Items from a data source
————

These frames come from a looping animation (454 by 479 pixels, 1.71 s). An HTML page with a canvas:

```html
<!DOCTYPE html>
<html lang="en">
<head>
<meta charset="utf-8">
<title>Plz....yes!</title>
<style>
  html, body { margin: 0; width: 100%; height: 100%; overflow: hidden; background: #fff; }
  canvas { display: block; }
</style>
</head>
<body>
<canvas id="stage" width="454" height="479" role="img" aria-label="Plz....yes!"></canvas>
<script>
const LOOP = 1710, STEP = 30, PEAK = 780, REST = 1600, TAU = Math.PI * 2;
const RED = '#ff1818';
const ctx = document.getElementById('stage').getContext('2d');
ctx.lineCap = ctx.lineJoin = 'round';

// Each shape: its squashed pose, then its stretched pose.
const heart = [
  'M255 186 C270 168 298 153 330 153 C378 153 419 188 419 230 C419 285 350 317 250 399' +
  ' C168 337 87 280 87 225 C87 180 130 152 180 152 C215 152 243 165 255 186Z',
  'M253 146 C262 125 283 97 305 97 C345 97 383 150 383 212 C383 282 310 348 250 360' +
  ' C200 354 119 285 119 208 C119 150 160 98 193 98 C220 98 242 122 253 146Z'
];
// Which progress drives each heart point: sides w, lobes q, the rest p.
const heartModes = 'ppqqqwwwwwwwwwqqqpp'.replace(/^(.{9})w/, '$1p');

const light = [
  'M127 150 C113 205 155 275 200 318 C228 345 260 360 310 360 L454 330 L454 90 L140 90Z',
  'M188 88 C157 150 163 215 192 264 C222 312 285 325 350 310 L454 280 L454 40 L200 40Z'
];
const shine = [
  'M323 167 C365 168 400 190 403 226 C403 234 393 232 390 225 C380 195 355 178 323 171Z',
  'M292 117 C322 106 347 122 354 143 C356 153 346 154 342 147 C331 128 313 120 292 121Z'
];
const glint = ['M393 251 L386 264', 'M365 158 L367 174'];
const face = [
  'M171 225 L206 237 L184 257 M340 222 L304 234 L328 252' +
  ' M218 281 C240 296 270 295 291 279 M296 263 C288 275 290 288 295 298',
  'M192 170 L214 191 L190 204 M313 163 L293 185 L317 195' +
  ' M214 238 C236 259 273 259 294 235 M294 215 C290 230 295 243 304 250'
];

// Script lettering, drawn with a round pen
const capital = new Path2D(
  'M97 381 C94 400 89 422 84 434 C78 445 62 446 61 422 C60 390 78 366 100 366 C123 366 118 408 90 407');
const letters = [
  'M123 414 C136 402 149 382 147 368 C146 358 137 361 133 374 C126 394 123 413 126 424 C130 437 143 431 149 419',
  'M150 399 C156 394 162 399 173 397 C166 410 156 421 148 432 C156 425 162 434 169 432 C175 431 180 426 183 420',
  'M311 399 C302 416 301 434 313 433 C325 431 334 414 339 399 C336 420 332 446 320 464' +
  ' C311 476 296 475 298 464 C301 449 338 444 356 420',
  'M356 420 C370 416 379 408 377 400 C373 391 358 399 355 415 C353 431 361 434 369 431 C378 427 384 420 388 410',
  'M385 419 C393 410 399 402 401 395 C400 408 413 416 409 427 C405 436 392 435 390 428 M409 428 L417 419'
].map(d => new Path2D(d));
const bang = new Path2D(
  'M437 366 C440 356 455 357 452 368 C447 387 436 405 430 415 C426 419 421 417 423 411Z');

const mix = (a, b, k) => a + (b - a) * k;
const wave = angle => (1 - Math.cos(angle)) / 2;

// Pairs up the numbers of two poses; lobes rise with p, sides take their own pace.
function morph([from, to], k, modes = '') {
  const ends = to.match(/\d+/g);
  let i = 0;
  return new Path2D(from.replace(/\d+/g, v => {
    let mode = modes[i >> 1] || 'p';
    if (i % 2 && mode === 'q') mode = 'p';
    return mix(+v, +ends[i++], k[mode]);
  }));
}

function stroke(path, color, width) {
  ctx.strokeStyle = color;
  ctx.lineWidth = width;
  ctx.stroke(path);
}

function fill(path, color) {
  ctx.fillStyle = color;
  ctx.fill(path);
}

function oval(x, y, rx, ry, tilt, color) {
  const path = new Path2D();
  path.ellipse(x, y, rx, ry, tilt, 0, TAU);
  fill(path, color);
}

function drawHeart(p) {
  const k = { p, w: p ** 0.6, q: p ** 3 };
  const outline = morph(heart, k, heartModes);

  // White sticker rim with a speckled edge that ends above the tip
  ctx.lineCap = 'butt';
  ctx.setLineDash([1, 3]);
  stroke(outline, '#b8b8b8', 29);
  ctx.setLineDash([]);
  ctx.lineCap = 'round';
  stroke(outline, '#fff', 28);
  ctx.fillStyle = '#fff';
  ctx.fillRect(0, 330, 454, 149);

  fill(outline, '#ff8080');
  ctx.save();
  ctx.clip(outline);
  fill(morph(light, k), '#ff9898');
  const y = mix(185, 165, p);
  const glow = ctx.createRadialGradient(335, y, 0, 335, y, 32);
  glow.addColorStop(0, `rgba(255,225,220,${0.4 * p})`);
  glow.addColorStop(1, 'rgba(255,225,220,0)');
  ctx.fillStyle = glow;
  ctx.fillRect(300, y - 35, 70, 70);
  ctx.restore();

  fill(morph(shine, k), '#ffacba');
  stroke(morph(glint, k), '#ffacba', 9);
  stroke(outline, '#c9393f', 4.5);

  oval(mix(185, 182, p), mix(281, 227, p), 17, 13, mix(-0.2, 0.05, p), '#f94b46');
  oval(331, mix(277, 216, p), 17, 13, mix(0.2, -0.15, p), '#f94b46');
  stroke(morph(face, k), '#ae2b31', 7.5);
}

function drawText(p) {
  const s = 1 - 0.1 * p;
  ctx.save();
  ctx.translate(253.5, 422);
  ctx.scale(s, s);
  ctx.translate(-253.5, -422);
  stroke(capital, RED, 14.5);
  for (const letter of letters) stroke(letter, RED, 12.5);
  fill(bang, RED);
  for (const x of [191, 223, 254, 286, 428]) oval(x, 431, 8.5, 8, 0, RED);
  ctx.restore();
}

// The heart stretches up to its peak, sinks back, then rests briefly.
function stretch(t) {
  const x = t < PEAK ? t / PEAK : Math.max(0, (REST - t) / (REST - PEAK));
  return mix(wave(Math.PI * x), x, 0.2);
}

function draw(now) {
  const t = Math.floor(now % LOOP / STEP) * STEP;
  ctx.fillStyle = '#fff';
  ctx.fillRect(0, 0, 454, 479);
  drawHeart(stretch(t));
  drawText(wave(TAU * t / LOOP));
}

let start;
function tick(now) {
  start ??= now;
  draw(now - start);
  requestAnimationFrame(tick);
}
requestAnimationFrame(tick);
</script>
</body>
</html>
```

————

### REQUIRED ACTION:
Gather up, from the records above, each line where the word "light" appears.

### REPLY TO THE TASK:
const light = [
  fill(morph(light, k), '#ff9898');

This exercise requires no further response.